TRY IT:
Give back, word for word, only the lines from the opening of the records through the one with "color: var(--status);". Pictures stay out.

[Collected data entries]
════════════════════
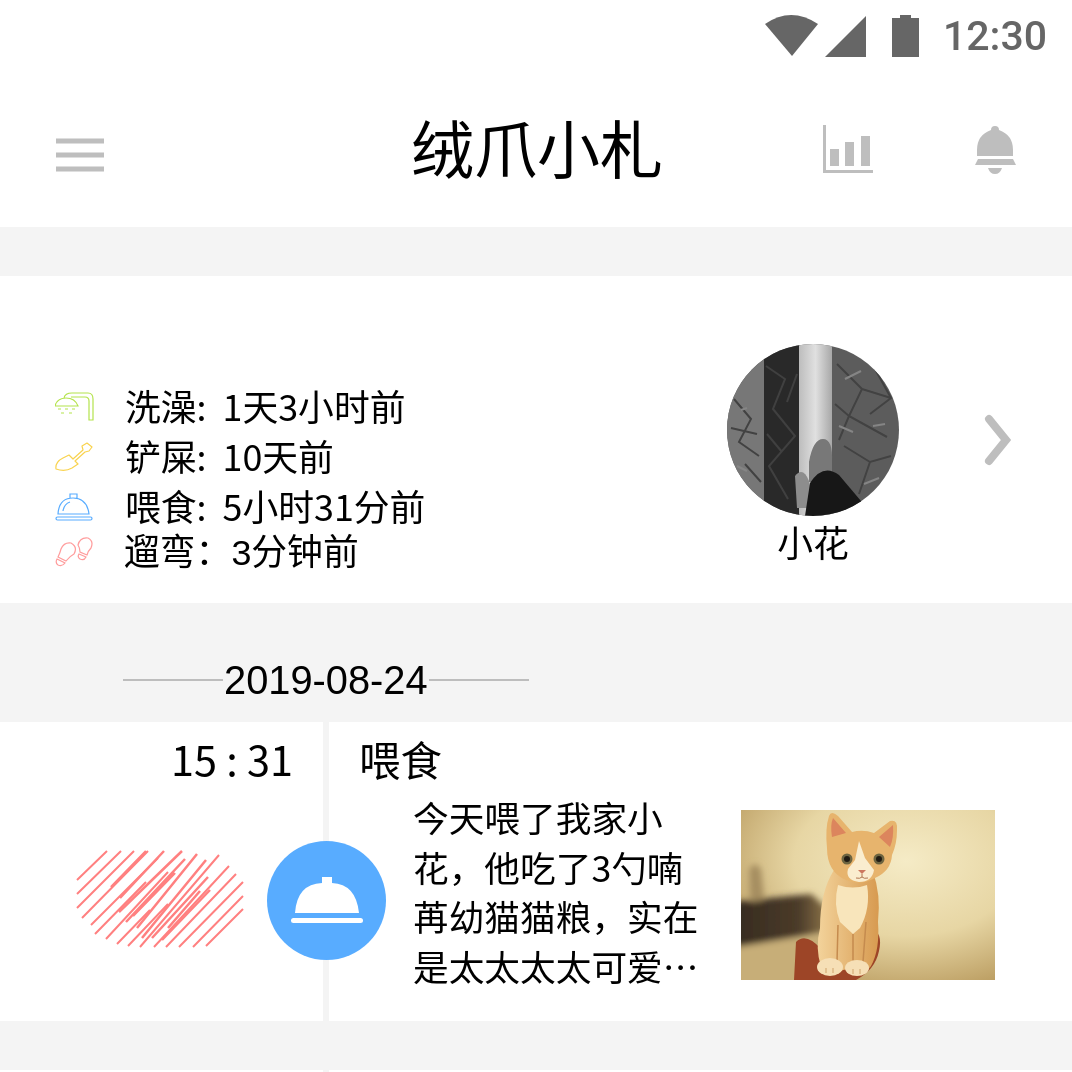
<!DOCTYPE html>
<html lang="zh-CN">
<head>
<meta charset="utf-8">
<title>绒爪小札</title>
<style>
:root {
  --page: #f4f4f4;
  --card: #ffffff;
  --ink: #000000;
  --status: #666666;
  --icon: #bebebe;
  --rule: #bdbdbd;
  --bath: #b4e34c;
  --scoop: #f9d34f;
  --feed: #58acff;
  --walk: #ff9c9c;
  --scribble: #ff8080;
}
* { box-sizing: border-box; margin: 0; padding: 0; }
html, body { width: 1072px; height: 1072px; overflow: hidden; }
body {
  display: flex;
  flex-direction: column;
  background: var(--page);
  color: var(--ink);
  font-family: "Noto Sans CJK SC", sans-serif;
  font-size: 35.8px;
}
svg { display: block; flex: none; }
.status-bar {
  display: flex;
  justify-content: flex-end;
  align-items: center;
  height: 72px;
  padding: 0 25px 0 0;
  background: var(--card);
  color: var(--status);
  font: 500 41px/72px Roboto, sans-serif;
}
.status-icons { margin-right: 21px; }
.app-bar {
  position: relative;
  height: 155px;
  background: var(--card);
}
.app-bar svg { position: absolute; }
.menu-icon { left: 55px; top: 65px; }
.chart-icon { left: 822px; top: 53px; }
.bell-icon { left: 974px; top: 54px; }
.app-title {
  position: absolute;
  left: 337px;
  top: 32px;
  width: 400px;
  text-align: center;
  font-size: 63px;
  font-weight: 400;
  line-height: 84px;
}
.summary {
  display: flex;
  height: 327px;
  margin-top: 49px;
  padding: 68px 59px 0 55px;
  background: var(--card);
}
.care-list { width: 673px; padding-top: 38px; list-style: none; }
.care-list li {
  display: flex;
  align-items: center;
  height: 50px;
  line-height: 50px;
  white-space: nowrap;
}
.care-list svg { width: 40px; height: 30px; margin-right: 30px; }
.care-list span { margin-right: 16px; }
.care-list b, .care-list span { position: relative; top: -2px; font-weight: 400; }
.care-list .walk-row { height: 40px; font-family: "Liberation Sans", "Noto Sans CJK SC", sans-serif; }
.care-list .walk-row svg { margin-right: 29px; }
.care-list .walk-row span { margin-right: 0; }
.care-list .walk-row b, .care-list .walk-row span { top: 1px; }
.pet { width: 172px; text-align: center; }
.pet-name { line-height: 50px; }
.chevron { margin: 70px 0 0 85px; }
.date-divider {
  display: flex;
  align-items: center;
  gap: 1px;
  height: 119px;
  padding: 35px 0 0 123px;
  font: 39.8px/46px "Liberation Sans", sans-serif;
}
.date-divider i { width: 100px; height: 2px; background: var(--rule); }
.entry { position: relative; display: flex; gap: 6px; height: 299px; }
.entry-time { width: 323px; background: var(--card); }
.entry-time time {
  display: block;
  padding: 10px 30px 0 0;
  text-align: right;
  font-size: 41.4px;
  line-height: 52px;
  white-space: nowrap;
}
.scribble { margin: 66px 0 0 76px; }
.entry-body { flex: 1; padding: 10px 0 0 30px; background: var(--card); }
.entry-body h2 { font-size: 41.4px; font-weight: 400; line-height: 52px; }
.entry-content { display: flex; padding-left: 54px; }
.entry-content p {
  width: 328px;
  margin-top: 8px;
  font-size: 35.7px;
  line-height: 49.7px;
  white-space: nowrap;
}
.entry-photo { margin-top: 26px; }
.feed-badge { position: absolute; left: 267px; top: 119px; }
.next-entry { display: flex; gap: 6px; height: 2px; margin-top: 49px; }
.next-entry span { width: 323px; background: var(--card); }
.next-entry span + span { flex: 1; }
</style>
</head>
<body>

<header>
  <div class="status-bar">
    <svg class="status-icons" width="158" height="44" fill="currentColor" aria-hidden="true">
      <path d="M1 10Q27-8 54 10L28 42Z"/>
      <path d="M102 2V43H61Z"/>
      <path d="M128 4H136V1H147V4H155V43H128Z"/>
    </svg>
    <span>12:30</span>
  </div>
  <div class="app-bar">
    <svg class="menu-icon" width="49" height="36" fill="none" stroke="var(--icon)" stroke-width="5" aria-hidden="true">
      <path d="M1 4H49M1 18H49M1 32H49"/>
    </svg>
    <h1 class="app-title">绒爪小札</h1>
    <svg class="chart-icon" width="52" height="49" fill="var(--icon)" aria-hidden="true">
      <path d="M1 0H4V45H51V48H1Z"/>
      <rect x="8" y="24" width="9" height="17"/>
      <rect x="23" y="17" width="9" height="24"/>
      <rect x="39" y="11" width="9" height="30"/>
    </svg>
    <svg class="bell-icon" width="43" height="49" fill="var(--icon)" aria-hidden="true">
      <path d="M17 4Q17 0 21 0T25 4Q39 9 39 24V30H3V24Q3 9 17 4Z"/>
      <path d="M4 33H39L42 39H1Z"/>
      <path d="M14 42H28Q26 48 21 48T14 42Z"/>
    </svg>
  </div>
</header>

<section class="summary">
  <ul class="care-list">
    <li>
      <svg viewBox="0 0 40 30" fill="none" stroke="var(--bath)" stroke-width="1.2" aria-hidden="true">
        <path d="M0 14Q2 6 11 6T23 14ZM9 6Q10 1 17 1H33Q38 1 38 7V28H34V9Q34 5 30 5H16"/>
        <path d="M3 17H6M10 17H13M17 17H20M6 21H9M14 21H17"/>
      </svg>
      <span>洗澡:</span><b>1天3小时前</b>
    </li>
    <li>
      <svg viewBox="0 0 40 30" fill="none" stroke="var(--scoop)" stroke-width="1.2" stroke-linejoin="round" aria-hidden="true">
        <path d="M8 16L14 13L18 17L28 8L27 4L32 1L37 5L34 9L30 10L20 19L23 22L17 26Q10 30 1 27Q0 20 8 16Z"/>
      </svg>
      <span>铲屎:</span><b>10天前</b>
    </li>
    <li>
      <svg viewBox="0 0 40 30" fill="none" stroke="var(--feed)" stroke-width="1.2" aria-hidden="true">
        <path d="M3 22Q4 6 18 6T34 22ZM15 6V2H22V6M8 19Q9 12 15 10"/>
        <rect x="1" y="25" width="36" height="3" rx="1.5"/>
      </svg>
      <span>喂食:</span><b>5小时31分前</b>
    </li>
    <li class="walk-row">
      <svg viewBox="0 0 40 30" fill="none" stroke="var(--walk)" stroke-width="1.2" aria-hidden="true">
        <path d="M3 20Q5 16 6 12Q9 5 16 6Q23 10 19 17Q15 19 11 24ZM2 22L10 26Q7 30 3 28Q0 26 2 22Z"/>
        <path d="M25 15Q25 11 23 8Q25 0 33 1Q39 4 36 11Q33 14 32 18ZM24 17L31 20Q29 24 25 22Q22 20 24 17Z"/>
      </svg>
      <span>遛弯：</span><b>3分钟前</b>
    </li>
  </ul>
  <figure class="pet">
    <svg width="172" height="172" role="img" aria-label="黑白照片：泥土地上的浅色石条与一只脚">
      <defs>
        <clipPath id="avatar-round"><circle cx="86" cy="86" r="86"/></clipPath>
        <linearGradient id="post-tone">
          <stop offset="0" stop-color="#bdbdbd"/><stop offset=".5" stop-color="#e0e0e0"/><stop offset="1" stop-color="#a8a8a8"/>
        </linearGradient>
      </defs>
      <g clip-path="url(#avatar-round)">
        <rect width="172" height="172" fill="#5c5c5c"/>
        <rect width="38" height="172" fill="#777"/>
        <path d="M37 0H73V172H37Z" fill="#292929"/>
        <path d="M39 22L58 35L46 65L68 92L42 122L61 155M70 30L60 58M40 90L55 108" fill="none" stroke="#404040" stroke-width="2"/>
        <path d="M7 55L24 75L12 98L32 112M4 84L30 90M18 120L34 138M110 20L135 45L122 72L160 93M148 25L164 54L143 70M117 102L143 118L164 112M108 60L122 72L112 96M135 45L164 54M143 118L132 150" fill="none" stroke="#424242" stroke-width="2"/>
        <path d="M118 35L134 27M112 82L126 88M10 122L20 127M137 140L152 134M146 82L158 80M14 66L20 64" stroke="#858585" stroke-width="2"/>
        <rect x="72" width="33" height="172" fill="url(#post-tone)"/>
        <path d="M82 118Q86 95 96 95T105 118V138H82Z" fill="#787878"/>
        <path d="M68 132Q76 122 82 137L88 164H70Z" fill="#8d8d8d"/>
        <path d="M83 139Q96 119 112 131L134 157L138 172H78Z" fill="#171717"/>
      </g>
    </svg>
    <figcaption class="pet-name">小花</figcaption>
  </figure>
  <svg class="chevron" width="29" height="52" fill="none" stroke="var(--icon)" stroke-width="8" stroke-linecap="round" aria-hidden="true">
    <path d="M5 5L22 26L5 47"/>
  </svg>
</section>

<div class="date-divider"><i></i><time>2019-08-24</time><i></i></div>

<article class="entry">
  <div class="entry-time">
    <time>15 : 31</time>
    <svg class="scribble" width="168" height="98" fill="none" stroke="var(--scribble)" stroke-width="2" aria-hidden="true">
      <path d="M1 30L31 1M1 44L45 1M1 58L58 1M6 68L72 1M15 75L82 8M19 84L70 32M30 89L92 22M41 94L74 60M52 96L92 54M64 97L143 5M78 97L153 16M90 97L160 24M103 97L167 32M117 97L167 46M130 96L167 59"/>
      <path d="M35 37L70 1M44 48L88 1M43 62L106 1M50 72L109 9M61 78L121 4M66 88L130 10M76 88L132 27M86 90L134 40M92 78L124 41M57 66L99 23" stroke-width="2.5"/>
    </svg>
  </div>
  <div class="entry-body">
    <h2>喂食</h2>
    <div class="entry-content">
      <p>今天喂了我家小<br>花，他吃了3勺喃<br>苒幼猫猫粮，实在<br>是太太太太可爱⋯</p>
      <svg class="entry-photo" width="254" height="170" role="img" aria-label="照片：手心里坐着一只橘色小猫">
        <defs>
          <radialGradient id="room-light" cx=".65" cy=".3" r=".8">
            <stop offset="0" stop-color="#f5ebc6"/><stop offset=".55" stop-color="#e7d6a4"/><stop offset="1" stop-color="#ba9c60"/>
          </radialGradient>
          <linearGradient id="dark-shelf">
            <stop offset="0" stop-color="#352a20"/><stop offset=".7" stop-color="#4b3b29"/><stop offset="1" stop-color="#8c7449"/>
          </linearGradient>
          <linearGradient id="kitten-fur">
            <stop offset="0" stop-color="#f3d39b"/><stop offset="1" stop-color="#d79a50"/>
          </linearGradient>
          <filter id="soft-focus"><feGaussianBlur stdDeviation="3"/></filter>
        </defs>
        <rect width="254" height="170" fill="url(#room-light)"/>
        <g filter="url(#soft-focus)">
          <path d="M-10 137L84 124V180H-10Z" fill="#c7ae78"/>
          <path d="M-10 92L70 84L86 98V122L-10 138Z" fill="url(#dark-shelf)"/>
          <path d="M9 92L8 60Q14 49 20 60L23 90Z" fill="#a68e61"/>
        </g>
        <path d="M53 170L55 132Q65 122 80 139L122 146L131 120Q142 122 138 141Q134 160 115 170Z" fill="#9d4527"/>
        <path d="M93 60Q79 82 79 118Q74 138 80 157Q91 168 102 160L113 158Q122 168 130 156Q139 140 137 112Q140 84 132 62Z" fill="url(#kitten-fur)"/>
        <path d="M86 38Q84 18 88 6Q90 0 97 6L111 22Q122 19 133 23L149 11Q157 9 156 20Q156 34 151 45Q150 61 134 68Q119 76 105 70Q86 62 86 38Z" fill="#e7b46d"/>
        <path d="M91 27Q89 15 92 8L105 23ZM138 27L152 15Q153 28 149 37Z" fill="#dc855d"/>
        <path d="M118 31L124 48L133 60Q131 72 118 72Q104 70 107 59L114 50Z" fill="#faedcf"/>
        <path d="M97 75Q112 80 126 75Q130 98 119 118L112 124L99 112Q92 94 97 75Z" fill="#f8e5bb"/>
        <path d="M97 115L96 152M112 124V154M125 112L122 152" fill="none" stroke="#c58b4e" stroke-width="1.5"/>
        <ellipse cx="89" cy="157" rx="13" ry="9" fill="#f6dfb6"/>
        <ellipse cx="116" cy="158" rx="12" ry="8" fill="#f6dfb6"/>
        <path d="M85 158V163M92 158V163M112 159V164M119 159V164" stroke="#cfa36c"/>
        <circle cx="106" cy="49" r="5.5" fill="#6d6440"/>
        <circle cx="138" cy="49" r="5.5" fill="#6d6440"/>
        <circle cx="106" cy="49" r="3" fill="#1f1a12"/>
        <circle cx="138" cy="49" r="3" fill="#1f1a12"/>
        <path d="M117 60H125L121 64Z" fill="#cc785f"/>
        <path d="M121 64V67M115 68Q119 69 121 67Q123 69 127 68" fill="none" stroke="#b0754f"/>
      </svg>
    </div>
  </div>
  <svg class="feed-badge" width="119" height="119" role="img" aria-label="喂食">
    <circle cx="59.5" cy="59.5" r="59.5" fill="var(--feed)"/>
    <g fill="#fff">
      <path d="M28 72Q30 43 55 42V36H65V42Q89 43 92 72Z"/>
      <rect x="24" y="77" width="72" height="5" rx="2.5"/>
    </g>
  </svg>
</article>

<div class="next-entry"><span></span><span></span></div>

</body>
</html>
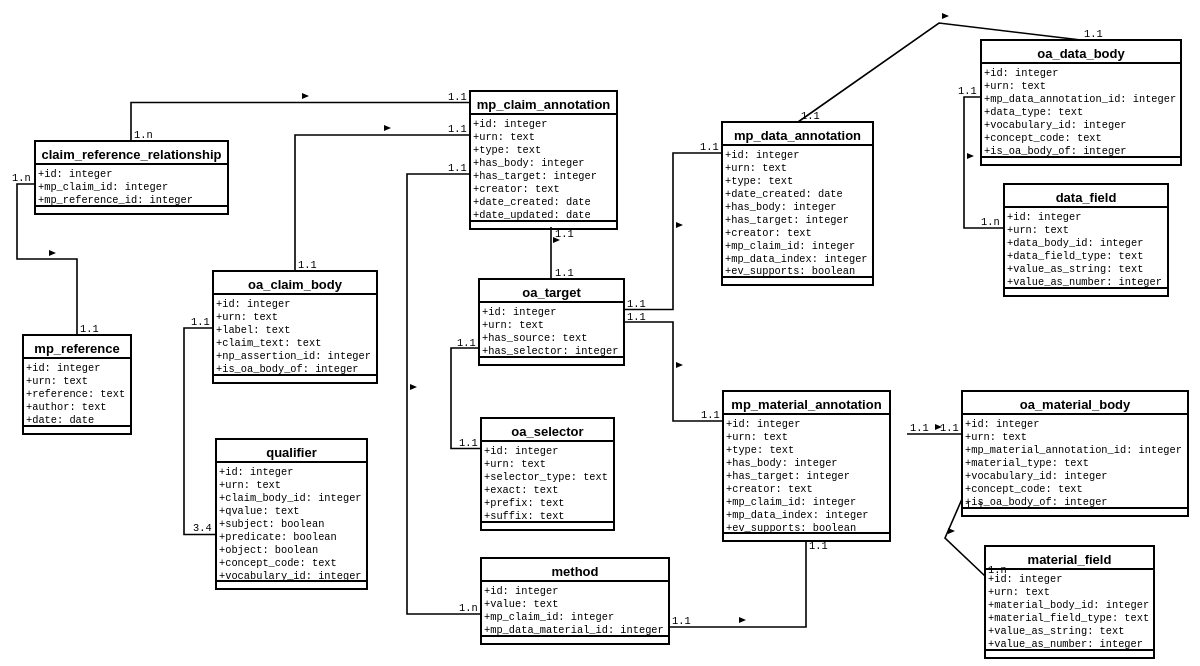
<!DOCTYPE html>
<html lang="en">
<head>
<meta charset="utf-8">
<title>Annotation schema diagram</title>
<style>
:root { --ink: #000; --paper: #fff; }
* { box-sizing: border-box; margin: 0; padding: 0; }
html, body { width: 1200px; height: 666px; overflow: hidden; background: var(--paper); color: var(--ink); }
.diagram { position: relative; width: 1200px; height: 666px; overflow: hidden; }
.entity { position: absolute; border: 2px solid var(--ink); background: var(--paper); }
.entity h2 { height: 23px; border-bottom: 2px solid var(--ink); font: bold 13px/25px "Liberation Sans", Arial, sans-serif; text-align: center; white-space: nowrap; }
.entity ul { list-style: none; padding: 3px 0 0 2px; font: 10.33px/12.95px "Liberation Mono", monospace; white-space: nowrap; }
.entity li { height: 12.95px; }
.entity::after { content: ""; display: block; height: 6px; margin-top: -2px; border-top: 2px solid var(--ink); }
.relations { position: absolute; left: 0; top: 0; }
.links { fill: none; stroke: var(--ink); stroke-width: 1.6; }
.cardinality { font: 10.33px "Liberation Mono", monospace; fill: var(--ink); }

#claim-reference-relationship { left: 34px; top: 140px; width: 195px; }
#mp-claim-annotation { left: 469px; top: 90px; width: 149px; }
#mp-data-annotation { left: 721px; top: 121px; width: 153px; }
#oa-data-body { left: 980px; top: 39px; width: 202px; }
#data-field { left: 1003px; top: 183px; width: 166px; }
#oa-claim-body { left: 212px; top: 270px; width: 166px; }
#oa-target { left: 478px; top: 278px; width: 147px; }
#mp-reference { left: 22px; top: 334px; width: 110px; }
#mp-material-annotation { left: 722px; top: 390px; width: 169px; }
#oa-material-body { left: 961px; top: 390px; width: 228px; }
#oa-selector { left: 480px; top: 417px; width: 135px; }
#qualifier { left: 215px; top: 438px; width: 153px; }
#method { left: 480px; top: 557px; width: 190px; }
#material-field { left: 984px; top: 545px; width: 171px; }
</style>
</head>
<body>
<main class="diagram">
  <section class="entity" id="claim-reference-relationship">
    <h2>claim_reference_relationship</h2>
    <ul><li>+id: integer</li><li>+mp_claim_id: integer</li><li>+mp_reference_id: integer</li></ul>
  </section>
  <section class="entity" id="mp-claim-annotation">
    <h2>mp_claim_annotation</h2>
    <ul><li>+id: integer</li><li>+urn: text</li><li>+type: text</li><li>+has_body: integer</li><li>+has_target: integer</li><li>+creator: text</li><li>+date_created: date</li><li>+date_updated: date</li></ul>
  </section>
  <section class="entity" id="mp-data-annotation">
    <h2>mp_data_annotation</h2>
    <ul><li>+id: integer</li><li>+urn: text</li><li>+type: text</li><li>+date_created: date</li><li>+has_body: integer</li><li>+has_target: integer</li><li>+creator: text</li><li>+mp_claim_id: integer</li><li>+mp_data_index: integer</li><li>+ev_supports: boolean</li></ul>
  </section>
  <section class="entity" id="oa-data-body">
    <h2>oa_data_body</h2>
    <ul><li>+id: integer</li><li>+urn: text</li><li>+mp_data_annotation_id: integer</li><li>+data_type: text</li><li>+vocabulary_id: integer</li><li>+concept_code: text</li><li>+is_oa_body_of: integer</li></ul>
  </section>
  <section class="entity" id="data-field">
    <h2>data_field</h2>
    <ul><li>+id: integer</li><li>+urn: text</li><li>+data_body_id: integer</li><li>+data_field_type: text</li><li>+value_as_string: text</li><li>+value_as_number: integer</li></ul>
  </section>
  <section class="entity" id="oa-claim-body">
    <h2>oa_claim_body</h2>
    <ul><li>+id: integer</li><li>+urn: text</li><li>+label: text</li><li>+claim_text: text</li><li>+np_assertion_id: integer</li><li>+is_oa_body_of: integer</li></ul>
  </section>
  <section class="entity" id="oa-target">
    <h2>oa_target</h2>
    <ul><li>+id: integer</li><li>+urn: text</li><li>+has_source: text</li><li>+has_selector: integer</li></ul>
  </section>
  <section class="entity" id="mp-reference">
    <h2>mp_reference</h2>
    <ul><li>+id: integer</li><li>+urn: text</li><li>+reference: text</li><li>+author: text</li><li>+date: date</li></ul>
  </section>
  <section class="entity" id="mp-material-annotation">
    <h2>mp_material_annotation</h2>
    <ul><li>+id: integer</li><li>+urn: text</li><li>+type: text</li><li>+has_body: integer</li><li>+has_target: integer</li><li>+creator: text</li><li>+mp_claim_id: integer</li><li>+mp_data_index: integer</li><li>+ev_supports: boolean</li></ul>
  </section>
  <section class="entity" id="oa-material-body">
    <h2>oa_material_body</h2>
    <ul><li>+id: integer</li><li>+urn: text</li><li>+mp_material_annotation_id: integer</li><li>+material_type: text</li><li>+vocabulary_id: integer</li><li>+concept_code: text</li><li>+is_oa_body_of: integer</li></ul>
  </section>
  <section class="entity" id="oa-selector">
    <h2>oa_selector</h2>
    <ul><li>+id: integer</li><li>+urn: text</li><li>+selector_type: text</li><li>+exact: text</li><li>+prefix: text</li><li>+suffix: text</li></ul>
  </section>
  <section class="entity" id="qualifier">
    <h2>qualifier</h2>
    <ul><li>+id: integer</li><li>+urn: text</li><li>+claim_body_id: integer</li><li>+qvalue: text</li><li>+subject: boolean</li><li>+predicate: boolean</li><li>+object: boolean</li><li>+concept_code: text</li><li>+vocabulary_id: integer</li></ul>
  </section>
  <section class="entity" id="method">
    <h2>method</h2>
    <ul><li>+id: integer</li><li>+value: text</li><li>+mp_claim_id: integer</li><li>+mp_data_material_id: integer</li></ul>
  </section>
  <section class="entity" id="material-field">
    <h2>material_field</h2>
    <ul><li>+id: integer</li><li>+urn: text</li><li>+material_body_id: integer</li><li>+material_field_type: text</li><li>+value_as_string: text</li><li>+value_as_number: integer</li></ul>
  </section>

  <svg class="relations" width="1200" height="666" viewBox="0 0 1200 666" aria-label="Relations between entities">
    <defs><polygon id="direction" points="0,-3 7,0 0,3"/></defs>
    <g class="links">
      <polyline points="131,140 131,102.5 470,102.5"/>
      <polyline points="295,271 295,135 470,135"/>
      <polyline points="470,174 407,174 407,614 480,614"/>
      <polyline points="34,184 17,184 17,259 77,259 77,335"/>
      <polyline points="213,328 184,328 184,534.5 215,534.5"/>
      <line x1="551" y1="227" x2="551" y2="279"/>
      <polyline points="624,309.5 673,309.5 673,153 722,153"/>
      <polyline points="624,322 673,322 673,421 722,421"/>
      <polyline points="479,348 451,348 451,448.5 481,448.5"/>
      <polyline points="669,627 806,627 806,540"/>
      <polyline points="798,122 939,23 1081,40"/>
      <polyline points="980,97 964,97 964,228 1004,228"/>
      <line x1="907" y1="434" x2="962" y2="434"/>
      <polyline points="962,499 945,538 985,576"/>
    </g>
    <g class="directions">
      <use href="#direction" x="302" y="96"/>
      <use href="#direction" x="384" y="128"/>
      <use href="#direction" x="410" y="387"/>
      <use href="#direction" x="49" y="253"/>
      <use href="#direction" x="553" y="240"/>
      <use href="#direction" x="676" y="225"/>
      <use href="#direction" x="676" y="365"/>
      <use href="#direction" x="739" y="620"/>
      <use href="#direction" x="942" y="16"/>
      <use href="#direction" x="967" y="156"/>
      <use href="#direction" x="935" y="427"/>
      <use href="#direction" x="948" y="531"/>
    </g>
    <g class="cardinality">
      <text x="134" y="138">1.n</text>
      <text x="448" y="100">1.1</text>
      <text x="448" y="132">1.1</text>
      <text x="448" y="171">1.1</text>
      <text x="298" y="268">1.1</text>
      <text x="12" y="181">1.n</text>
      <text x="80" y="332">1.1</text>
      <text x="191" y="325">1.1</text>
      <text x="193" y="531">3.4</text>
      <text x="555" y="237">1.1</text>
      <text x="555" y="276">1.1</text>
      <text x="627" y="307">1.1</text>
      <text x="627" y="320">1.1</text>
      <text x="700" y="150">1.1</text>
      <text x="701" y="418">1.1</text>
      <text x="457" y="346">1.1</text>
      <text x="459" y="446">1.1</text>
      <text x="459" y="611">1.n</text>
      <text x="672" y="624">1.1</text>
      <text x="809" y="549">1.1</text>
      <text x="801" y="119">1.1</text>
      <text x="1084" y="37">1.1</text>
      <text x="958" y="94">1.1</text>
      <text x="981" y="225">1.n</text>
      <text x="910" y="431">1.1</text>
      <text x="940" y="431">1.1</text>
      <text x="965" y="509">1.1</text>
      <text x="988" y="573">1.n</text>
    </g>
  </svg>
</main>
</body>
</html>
════════════════════
WRITTEN RESPONSE:
<!DOCTYPE html>
<html lang="zh-CN">
<head>
<meta charset="utf-8">
<title>绒爪小札</title>
<style>
:root {
  --page: #f4f4f4;
  --card: #ffffff;
  --ink: #000000;
  --status: #666666;
  --icon: #bebebe;
  --rule: #bdbdbd;
  --bath: #b4e34c;
  --scoop: #f9d34f;
  --feed: #58acff;
  --walk: #ff9c9c;
  --scribble: #ff8080;
}
* { box-sizing: border-box; margin: 0; padding: 0; }
html, body { width: 1072px; height: 1072px; overflow: hidden; }
body {
  display: flex;
  flex-direction: column;
  background: var(--page);
  color: var(--ink);
  font-family: "Noto Sans CJK SC", sans-serif;
  font-size: 35.8px;
}
svg { display: block; flex: none; }
.status-bar {
  display: flex;
  justify-content: flex-end;
  align-items: center;
  height: 72px;
  padding: 0 25px 0 0;
  background: var(--card);
  color: var(--status);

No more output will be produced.